It has generally been accepted for a good few weeks / months that the title race is a two horse race, which will be determined by whoever blinks first between Liverpool and Manchester City. However below those two standout teams of the season, another exciting race is starting to bubble away.
A mere matter of six weeks, or five matches ago if like all football obsessives you live your life in seasons rather than weeks, months and years; Tottenham, in third place, were nine points clear of Manchester United and a further point ahead of Arsenal and Chelsea, albeit having played a game more than their three pursuers. Defeats to Burnley, Chelsea, Southampton and Liverpool as well as a draw in the ‘home’ North London derby saw Mauricio Pochettino’s side pick up just one point out of a possible fifteen in that run, and their lead slashed to just a solitary point over Arsenal and Chelsea and three over United.
Arsène Wenger was roundly derided for his claims a few years back that a top four finish in the Premier League was akin, if not superior to, winning one of the cup competitions, yet as is so often the way with the cerebral Frenchman’s affirmations when viewed with hindsight, we realise he may well have had it right all along.
It is pretty much inarguable that qualification for the Champions League gravy train and the associated lustre in terms of attracting players, sponsors and other commercial opportunities carries far more weight than winning one of the domestic cups. Almost worse is the negative impact on the perception and status of a club that fails to be involved for more than a season.
The Premier League is the only competition across the continent where there are more genuine contenders than Champions League places.

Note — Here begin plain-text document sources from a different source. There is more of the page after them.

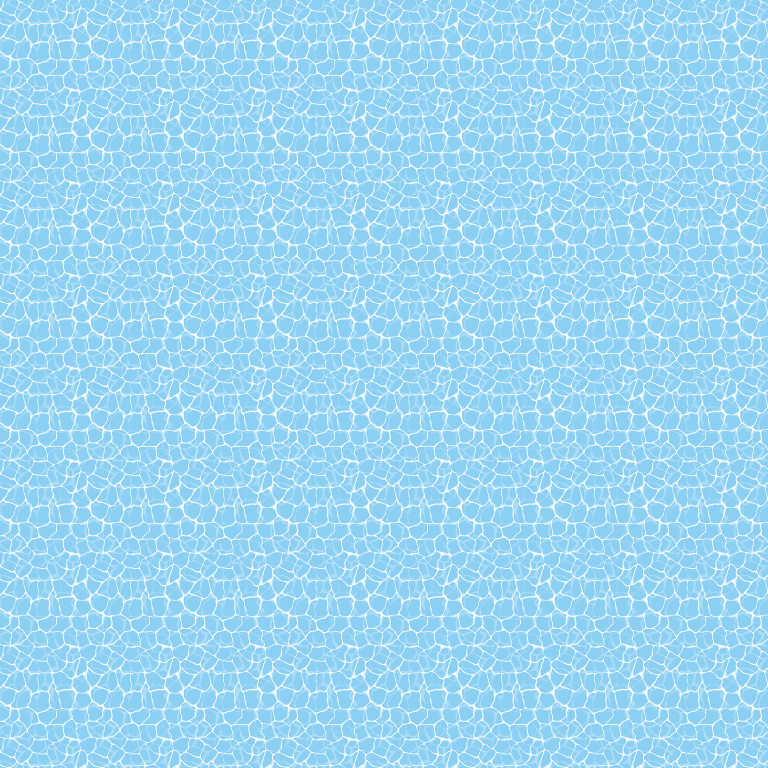
This texture is drawn by a Shadertoy shader. Its source:

```glsl
// Pool water: a repeating net of white caustic lines over pale glints on light blue.

const float TILES = 8.28;        // pattern repeats across the canvas
const float CALM_BAND = 0.8;     // height in the tile where cells are tallest
const vec3 WATER = vec3(0.545, 0.81, 0.95);
const vec3 GLINT = vec3(0.67, 0.865, 0.965);
const vec3 FOAM = vec3(1.0);

// Random pair for a lattice cell, wrapped so the tile repeats
vec2 hash2(vec2 cell, vec2 period, float seed) {
    vec2 wrapped = mod(cell, period) + seed;
    vec3 p = fract(wrapped.xyx * vec3(0.1031, 0.1030, 0.0973));
    p += dot(p, p.yzx + 33.33);
    return fract((p.xx + p.yz) * p.zy);
}

// Smooth repeating noise, two channels in 0..1
vec2 noise2(vec2 tile, float frequency, float seed) {
    vec2 p = tile * frequency;
    vec2 cell = floor(p);
    vec2 f = smoothstep(0.0, 1.0, p - cell);
    vec2 period = vec2(frequency);
    vec2 low = mix(hash2(cell, period, seed),
                   hash2(cell + vec2(1, 0), period, seed), f.x);
    vec2 high = mix(hash2(cell + vec2(0, 1), period, seed),
                    hash2(cell + vec2(1, 1), period, seed), f.x);
    return mix(low, high, f.y);
}

// Offset from p to a jittered cell centre, in tile units
vec2 toCentre(vec2 p, vec2 cell, vec2 grid, float seed) {
    vec2 jitter = 0.14 + 0.72 * hash2(cell, grid, seed);
    jitter.x += 0.5 * mod(cell.y, 2.0);
    return (cell + jitter - p) / grid;
}

// x: distance to the nearest cell border, y: extra width that rounds corners
vec2 cellBorder(vec2 tile, vec2 grid, float rounding, float seed) {
    vec2 p = tile * grid;
    vec2 home = floor(p);
    vec2 nearest = home;
    vec2 centre = vec2(0.0);
    float best = 1e3;
    for (int y = -2; y <= 2; y++)
    for (int x = -2; x <= 2; x++) {
        vec2 cell = home + vec2(x, y);
        vec2 r = toCentre(p, cell, grid, seed);
        if (dot(r, r) < best) {
            best = dot(r, r);
            centre = r;
            nearest = cell;
        }
    }
    float border = 1e3;
    float sum = 0.0;
    for (int y = -2; y <= 2; y++)
    for (int x = -2; x <= 2; x++) {
        if (x == 0 && y == 0) continue;
        vec2 r = toCentre(p, nearest + vec2(x, y), grid, seed);
        float d = dot(0.5 * (centre + r), normalize(r - centre));
        border = min(border, d);
        sum += exp(-d / rounding);
    }
    return vec2(border, border + rounding * log(sum));
}

// Share of a pixel covered by a line, exact even for very thin lines
float stroke(float d, float halfWidth, float pixel) {
    float far = clamp(d + 0.5 * pixel, -halfWidth, halfWidth);
    float near = clamp(d - 0.5 * pixel, -halfWidth, halfWidth);
    return (far - near) / pixel;
}

// Bend the tile so that cell borders curve, and stretch the calm band
vec2 ripple(vec2 tile, float seed) {
    vec2 bent = tile + 0.055 * (noise2(tile, 9.0, seed) - 0.5)
                     + 0.032 * (noise2(tile, 18.0, seed + 5.0) - 0.5);
    bent.y -= 0.038 * sin(6.2832 * (tile.y - CALM_BAND));
    return bent;
}

void mainImage(out vec4 fragColor, in vec2 fragCoord) {
    float side = min(iResolution.x, iResolution.y);
    vec2 tile = fragCoord / side * TILES;
    float pixel = 1.1 * TILES / side;
    vec2 variation = noise2(tile, 9.0, 41.0);

    // Pale glints, swelling from thin threads to small patches
    vec2 glint = cellBorder(ripple(tile, 23.0), vec2(5, 6), 0.007, 61.0);
    float glintWidth = mix(0.002, 0.021, variation.x * variation.x) + 0.5 * glint.y;
    vec3 color = mix(WATER, GLINT, stroke(glint.x, glintWidth, pixel));

    // White caustic net, thickened where lines meet
    vec2 net = cellBorder(ripple(tile, 11.0), vec2(6, 6), 0.0065, 7.0);
    float netWidth = mix(0.0028, 0.0066, variation.y) + net.y;
    color = mix(color, FOAM, stroke(net.x, netWidth, pixel));

    fragColor = vec4(color, 1.0);
}
```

We only need to look at Chelsea’s and Arsenal’s progress in the Europa League, to realise the strength of our league. The only teams even likely to be able to stand in the way of an all-English final in that competition are teams that were eliminated from the superior Champions League in the form of: Napoli, Valencia or Benfica.
The ‘Big Six’ cartel effect in the Premier League is to make the battle for a top four finish genuine, with two of the elite teams missing out each season, unless of course the two clubs finishing fifth and sixth win both of the European tournaments.
As Tottenham stumbled, the others girded their proverbial loins and stepped up the pressure. Still bubbling from Ole Gunnar Solskjaer not being José Mourinho, Manchester United successfully frustrated Liverpool at Old Trafford, beat both Crystal Palace and Southampton before coming a cropper to Unai Emery’s Arsenal at the Emirates and then losing at Wolves on Tuesday night.
Arsenal have operated somewhat under the radar but have accumulated points at quite a pace since they were humbled at the Etihad at the beginning of February. As the season progresses us Gooners are being given grounds for hope and optimism as Emery’s famed “methods” and “way” are becoming more and more evident in the performances of the team and the squad as a whole. Arsenal now boast the same number of points at this stage of the season as they had in the entirety of the last campaign, with seven matches yet to play.
Chelsea, despite their fans being clearly less and less enamoured with their current coach’s ‘Sarri-Ball’ style of football, have nonetheless kept themselves very much in the hunt for a return to European football’s elite competition, albeit was a rather large slice of good fortune thanks to some generous / inept (delete as appropriate!) officiating at the Cardiff City Stadium last Sunday.
With the games coming thick and fast from here on in there are likely to be twists, turns and changes of position and momentum aplenty. Tottenham, finally installed in their new stadium, face a potentially daunting trip to face Manchester City immediately after they have completed the second leg of the Champions League Quarter Final against the same opponents in a run of games in the next fortnight that may well determine their season. Their remaining league fixtures after that seem a lot more straightforward however, with three of their last four being at their newly christened ground.
In contrast Arsenal have five of their last seven games away from the, if not quite fortress-like then certainly more secure than it has been in the past, Emirates Stadium. The contrast between Arsenal’s fortunes at home compared to those on their travels is stark: their 44 points gained at home being more than double the 19 gathered on the road. The Gunners are also yet to record a clean sheet away from home and concede on average almost two goals per away game. Facing tricky trips to: Everton, Wolves and Leicester this month, a significant improvement in their away form is needed from Unai Emery’s charges if they are to help the new man at the helm exceed expectations in his maiden season.
Chelsea face trips to both Anfield and Old Trafford before April is out in two matches that could prove pivotal in both the title race and the race for the top four, if the Blues can emerge from those games largely unscathed and with a relatively less taxing European schedule than the rest, they will fancy their chances of a return to the Champions League either through the league or by winning the Europa League.
The honeymoon period of Ole Gunnar Solskjaer’s official appointment as the next permanent Manchester United manager took a bit of a knock this week when they were beaten at Molineux, a result that in effect dropped them to sixth in the table. With tough games to come against cross-city rivals, Manchester City, as well as the visit of Chelsea, things may be set to become truly testing for the self-assured Solskjaer.
It is impossible to pick with any certainty who will seize the final two places in the top four, but if I had to guess I would suggest that the two North London clubs look to be in the strongest position, however I certainly wouldn’t rule out Chelsea securing their place in the promised land by the backdoor of Europa League glory.